Find every line in the records below that holds the word "rect" and copy it.
"""
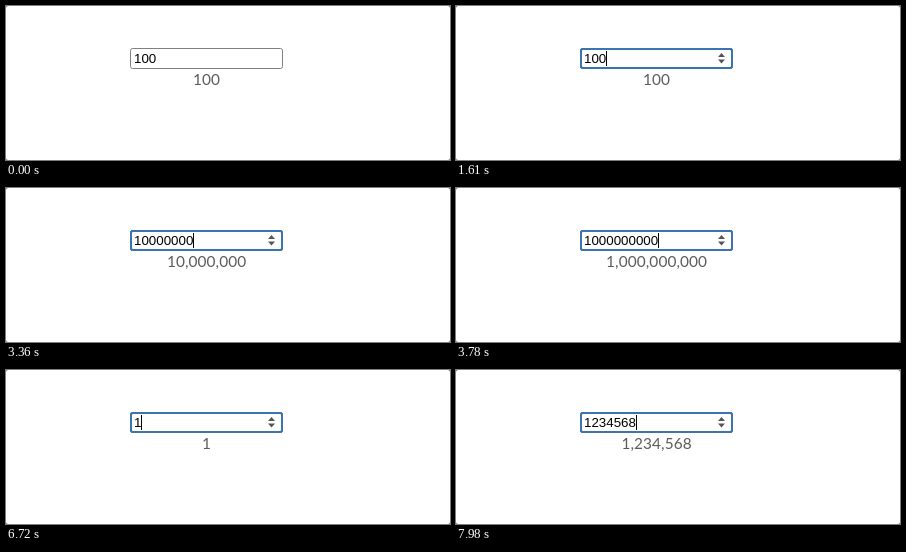
Recreate the animation shown at these times as an HTML page. Size 444 px wide and 154 px high, loop 8 s.

```html
<!DOCTYPE html>
<html lang="en">
<head>
<meta charset="utf-8">
<title>Number formatting</title>
<style>
  html, body { margin: 0; width: 100%; height: 100%; overflow: hidden; background: #777; }
  svg { display: block; width: 444px; height: 154px; }
  #value { font: 13.333px "Liberation Sans", Arial, sans-serif; fill: #000; }
  #label { font: 15.4px Lato, "Open Sans", sans-serif; letter-spacing: .1px; fill: #5c5c5c; text-anchor: middle; }
  #field { fill: #fff; stroke: #808080; stroke-width: 1; }
  #field.hover { stroke: #555; }
  #ring { fill: none; stroke: #3b74ae; stroke-width: 2; }
</style>
</head>
<body>
<svg viewBox="0 0 444 154">
  <rect width="444" height="154" rx="2.5" fill="#fff"/>
  <rect id="field" x="124.5" y="42.5" width="152" height="20" rx="2"/>
  <rect id="ring" x="125" y="43" width="151" height="19" rx="2"/>
  <rect id="selection" x="128" y="45" width="74" height="15" fill="#b9d9fb"/>
  <text id="value" x="128" y="57"></text>
  <rect id="caret" y="45" width="1" height="15"/>
  <path id="spinner" d="M262 51l3.5-4 3.5 4zM262 53.5h7l-3.5 4z" fill="#555"/>
  <text id="label" x="200.6" y="79"></text>
  <path id="pointer" d="M0 0V14.5L3.4 11.4 5.7 16.6 8.2 15.5 5.9 10.4H10.4Z"
        fill="#000" stroke="#fff" stroke-width="1" stroke-linejoin="round"/>
</svg>
<script>
const LOOP = 8000;
const FOCUS = 1610, SELECT = 5810, CLEAR = 6160;

// [time, input text]
const edits = [
  [0, "100"], [2380, "1000"], [2730, "10000"], [2940, "100000"], [3080, "1000000"],
  [3360, "10000000"], [3500, "100000000"], [3780, "1000000000"], [CLEAR, ""],
  [6720, "1"], [6930, "12"], [7140, "123"], [7350, "1234"], [7490, "12345"],
  [7700, "123456"], [7980, "1234568"]
];

// [time, caret visible]
const blinks = [
  [0, false], [FOCUS, true], [2100, false], [2380, true], [4270, false],
  [4830, true], [5320, false], [CLEAR, true]
];

// [time, pointer tip x, y]
const moves = [
  [70, 126, 110], [210, 130, 107], [350, 143, 95], [420, 158, 79], [490, 175, 60],
  [630, 191, 42], [700, 200, 31], [840, 205, 26], [980, 203, 26],
  [1120, 174, 47], [1190, 174, 51], [1260, 174, 53]
];

const el = Object.fromEntries([...document.querySelectorAll("[id]")].map(n => [n.id, n]));
const latest = (list, t) => list.findLast(step => step[0] <= t);
const show = (node, on) => node.setAttribute("visibility", on ? "visible" : "hidden");
const setText = (node, text) => { if (node.textContent !== text) node.textContent = text; };

function draw(t) {
  const text = latest(edits, t)[1];
  const move = latest(moves, t);
  const focused = t >= 1540;

  setText(el.value, text);
  setText(el.label, Number(text).toLocaleString("en-US"));
  el.caret.setAttribute("x", Math.round(128 + text.length * 7.415));
  el.field.classList.toggle("hover", t >= 1190);

  show(el.caret, latest(blinks, t)[1]);
  show(el.ring, focused);
  show(el.spinner, t >= 1190);
  show(el.selection, t >= SELECT && t < CLEAR);
  show(el.pointer, move && t < FOCUS);
  if (move) el.pointer.setAttribute("transform", `translate(${move[1]} ${move[2]})`);
}

const start = performance.now();
function tick() {
  draw((performance.now() - start) % LOOP);
  requestAnimationFrame(tick);
}
draw(0);
requestAnimationFrame(tick);
</script>
</body>
</html>
```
"""
▸ Reply to the exercise
  <rect width="444" height="154" rx="2.5" fill="#fff"/>
  <rect id="field" x="124.5" y="42.5" width="152" height="20" rx="2"/>
  <rect id="ring" x="125" y="43" width="151" height="19" rx="2"/>
  <rect id="selection" x="128" y="45" width="74" height="15" fill="#b9d9fb"/>
  <rect id="caret" y="45" width="1" height="15"/>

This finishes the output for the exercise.